With the helping hands of these volunteers, several parts of the suit could then be under construction at the same time. The volunteers are also working on the interior of an open capsule that’s 2.6 meters in diameter and made for manned flight.It will contain a seat, controls for the person in flight to operate the descent and a radio to allow communication between the flyer and the team on the ground.

One student volunteer, Alexander Knapton, a senior at PSU majoring in social science with a minor in sustainability, is working on the capsule’s life support system, along with the suit.

“I’m hoping this will be the lead into other space exploration opportunities to me and the rest of the group,” Knapton said. “Before meeting professor Smith, I believed it was only an opportunity for the super scientists or people in the military.”

A delicate operation

In late July, Smith will bring the student team to Denmark to pay Copenhagen their first visit and bring over the interior of the open capsule. While only a replica of the full capsule is being built in Portland, Copenhagen Suborbitals is building the exterior based off of Smith’s mock-up plans.

“It’s a very delicate operation,” Smith said. “You begin with the human body to form the suit, then the suit has to fit the seat and the seat has to fit the capsule.”

In Denmark, the team will only demonstrate how to operate and exit the capsule once it has launched, but the actual launch will come later.

While they have been working on the capsule—the bottom end of the project—Copenhagen Suborbitals is aiding in this too by constructing the top end (or the hydrogen balloon) of the structure that will actually carry Smith up to high altitude. He clarified the necessity for a real-life test.
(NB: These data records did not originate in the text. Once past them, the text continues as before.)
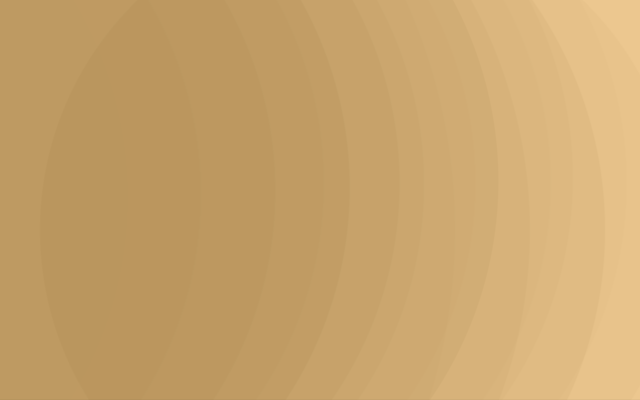
Give the GLSL for this background, as a WebGL 2 fragment shader.

```glsl
#version 300 es
precision highp float;
// Warm sand background made of overlapping translucent discs.
// Three families of large arcs march to the right; each edge crossed
// adds a small lift of light, from deep tan to pale gold.

uniform vec2 u_resolution;
out vec4 fragColor;

const vec3 DEEP_TAN = vec3(186.0, 150.0, 94.0) / 255.0;
const vec3 LIFT_TINT = vec3(1.0, 0.98, 0.98) / 255.0;
const float EDGE_SOFTNESS = 0.0025;
const float BASELINE_HEIGHT = 0.0025;
const float BASELINE_SHADE = 0.93;

// Brightness gained at each successive arc, in 8-bit levels
const float MAIN_LIFT[7] = float[](0.5, 2.0, 3.0, 5.0, 3.0, 6.0, 3.0);
const float UPPER_LIFT[5] = float[](2.0, 4.0, 1.5, 1.5, 2.0);
const float LOWER_LIFT[4] = float[](2.0, 4.0, 6.0, 4.0);

// Coverage outside a disc whose rightmost point is apex
float outsideDisc(vec2 p, vec2 apex, float radius) {
    float d = length(p - apex + vec2(radius, 0.0)) - radius;
    return smoothstep(-EDGE_SOFTNESS, EDGE_SOFTNESS, d);
}

void main() {
    // Height is one unit; x runs to the aspect ratio
    vec2 p = gl_FragCoord.xy / u_resolution.y;
    float light = 0.0;

    // Main arcs, their apex rising slightly towards the right
    for (int i = 0; i < 7; i++) {
        float k = float(i);
        vec2 apex = vec2(0.317 + 0.1858 * k, 0.507 + 0.008 * k);
        light += MAIN_LIFT[i] * outsideDisc(p, apex, 0.96);
    }

    // Arcs centred above the middle
    for (int i = 0; i < 5; i++) {
        vec2 apex = vec2(0.810 + 0.189 * float(i), 0.542);
        light += UPPER_LIFT[i] * outsideDisc(p, apex, 0.95);
    }

    // Arcs centred below the middle, tightening towards the right
    for (int i = 0; i < 4; i++) {
        float k = float(i);
        vec2 apex = vec2(1.1375 + 0.1875 * k, 0.425);
        light += LOWER_LIFT[i] * outsideDisc(p, apex, 1.4 - 0.2 * k);
    }

    vec3 color = DEEP_TAN + LIFT_TINT * light;

    // Faint shade along the bottom rim
    color *= mix(BASELINE_SHADE, 1.0, smoothstep(0.0, BASELINE_HEIGHT, p.y));
    fragColor = vec4(color, 1.0);
}
```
“To put the suit through realistic tests we need to do a flight where somebody’s life is on the line. They’re [more than] 10 miles up in an open capsule underneath a balloon at 65,000 feet where you need a space suit essentially to survive,” he said, “and that’s coming in 2015. Once we’ve done that, then we’ll have even more confidence in the suit design.”

Smith will be in control of bringing the balloon back down while in the capsule by opening a valve to let hydrogen out of the balloon. The rest of the student team will build ground controls and use radio communications to keep in contact.

Smith expressed great confidence in his projects for the test launch.

“I will feel comfortable because we’re building everything where I can touch and see every single piece being put together,” Smith said. “There’s no black box, no mystery content.”

In the event that Smith is unable to perform the test, there will be a backup who practices every simulation and mock launch. Smith says that the test is “90 percent training and 10 percent actually doing it.”

The flight will end with a water landing of Smith in his capsule into the Baltic Sea.

Prior to his partnership with Copenhagen Suborbitals, Smith had expressed concern of public opinion.

“Copenhagen Suborbitals helped to legitimize this,” Smith said. “Before, it was me at home building this thing in my apartment—it sounded totally crazy. Now it has a much more important purpose, which is the democratization of space which…perfectly fits in with Copenhagen’s mission.”

As for the future of the space suit, Smith says that he never wants to sell his plans, much like the ideals held by Copenhagen Suborbitals.

“They don’t want to sell their stuff. They’re an open source space program in total contrast to others. You can go to their website and download every single plan; every nut and bolt. You could replicate their entire program,” Smith said.

“The whole point is to make this stuff publicly available. To open the gates, rather than having a narrow funnel that people have to get through to get to space.”

Knapton, the social sciences student, expressed the group’s hope for the future of the suit and everyday space exploration.

“Its been proven that over time technology has been dropping off in costs. We’ve seen it with computers and we’ve seen it with just about everything. That’s what we’re hoping to do.”